Urgent steps are required to coordinate the efforts of the major actors involved in the conflict. Some things offer hope. On August 24 – the day the Turkish forces launched the operation – Russian Foreign Minister Sergey Lavrov spoke by telephone with US Secretary of State John Kerry. With so many things unsolved and still undecided in Russia-US relationship and the situation in Syria, the two foreign chiefs left other things aside to tackle the burning issue. US and Russian officials, whose countries back opposite sides in the five-year Syrian war, have been meeting to agree on military cooperation in the fight against their common enemy there, the Islamic State militant group. Kerry said earlier this week the talks were nearing an end, with technical teams still meeting to discuss details.

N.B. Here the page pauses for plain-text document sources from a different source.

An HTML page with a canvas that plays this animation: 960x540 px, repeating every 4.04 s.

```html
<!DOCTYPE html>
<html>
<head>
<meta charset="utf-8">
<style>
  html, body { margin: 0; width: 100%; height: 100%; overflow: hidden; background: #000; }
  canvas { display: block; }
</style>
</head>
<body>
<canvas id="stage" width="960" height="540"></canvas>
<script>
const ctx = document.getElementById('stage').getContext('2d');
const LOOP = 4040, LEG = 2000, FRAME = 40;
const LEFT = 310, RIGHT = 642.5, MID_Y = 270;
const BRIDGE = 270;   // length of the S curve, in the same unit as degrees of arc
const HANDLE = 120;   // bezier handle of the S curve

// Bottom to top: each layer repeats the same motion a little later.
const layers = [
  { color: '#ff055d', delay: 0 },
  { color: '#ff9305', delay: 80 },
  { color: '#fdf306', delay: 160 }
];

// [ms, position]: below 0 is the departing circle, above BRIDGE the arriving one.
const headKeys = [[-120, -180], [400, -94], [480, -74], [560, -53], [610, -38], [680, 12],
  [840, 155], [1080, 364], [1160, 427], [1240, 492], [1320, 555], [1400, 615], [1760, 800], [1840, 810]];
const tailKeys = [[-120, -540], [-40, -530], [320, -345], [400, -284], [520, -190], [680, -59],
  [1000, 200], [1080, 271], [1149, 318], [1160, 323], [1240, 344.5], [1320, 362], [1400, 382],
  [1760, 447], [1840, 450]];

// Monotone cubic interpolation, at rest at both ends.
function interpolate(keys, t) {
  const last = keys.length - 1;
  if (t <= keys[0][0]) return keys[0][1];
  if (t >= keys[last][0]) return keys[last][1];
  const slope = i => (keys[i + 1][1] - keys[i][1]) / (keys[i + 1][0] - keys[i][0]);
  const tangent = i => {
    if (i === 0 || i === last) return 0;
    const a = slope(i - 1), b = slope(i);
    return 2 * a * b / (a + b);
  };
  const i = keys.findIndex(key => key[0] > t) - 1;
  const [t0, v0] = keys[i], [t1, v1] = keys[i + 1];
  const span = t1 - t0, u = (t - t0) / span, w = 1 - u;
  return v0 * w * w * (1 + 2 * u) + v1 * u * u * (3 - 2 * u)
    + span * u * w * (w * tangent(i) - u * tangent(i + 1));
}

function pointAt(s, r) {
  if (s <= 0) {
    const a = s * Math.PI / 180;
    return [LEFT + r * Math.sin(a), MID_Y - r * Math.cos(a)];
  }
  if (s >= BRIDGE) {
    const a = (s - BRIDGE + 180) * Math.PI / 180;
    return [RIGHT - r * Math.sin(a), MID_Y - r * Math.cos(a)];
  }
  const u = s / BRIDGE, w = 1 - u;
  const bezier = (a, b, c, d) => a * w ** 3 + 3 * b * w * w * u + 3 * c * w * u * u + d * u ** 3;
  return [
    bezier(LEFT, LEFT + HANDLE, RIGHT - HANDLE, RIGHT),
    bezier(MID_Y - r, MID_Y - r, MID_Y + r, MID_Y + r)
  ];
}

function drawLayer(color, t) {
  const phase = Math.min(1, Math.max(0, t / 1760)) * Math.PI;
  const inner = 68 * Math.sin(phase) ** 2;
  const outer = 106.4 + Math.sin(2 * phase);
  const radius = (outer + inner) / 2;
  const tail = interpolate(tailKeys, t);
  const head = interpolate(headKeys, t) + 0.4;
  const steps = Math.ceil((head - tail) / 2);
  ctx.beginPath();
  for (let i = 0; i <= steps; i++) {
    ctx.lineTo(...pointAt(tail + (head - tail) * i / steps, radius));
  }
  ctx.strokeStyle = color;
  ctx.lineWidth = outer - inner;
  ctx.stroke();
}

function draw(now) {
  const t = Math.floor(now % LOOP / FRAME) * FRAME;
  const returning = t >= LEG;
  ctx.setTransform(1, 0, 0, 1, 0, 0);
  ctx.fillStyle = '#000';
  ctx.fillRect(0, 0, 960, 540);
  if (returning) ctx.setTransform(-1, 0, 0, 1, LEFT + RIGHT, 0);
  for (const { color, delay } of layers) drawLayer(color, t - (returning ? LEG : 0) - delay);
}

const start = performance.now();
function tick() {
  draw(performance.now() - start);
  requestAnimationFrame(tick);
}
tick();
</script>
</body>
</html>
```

Russian President Vladimir Putin is expected to visit Turkey on August 31. The visit takes place against the background of Turkey taking steps to normalize the relations with the Syrian government.
As Turkish leader has put it, «Without Russia’s participation it’s impossible to find a solution to the Syrian problem. Only in partnership with Russia will we be able to settle the crisis in Syria».
Hot on the heels of his visit to Russia, the Turkish President is reportedly planning to visit Tehran to talk up the prospect of an Iranian-Russian-Turkish realignment. The visit is also expected to normalize ties between Turkey and Iran, two major actors in the region.
Iranian Foreign Minister Mohammad Javad Zarif’s surprise August 12 visit to Turkey opened a new chapter in regional cooperation between the two neighbors.
All in all, these developments indicate that Russia, Iran and Turkey are engaged in intensive efforts to work out a common position on the Syrian crisis and the ways to settle it. A Russia-Turkey-Iran coalition is emerging. It would be logical to surmise that the parties will be united by the common goal of preserving Syria’s territorial integrity.
Actually, this is the time of changes. With IS and other extremist groups defeated, the problem of Syrian Kurds will inevitably come to the fore. Neither the Syrian government, nor other actors like Turkey, nor the so-called «moderate» Syrian opposition are ready to accept the idea of «federalization» with Syrian Kurdistan enjoying a special status. But using force against Kurds will have grave implications and weaken the anti-IS alliance. The Kurdish armed formations (Peshmerga) are the main force on the ground to strike IS, this is an irrefutable fact to make them an ally of anyone whose goal is to do away with the IS threat.
Russia is in the position to tackle the problem using diplomatic means. It has significant advantages as an impartial mediator. This February Syrian Kurds opened a representative office in Moscow. «This is a historic moment for the Kurdish people politically and diplomatically», said Sinam Mohamad, the European Representative of the Rojava Self-Ruled Democratic Administration, the de-facto government running Kurdish-held northern Syria. «For too long we have been unable to represent our interests on the world stage. This will allow us to have a voice abroad».
China, Russia’s strategic partner, is another important actor which has recently decided to take an active part in the efforts to settle the Syrian crisis.
Russia and China have a long history of coordinating their diplomatic efforts on Syria. Moscow is also a good friend of Iran. Russia and Turkey have normalized the relations recently. Actually, Russia is the only country that enjoys good working relations with all major actors involved in the Syrian conflict to make it perfectly suited for the role of the mediator. Its position is unique. Hardly anyone else can prevent the worst under the circumstances.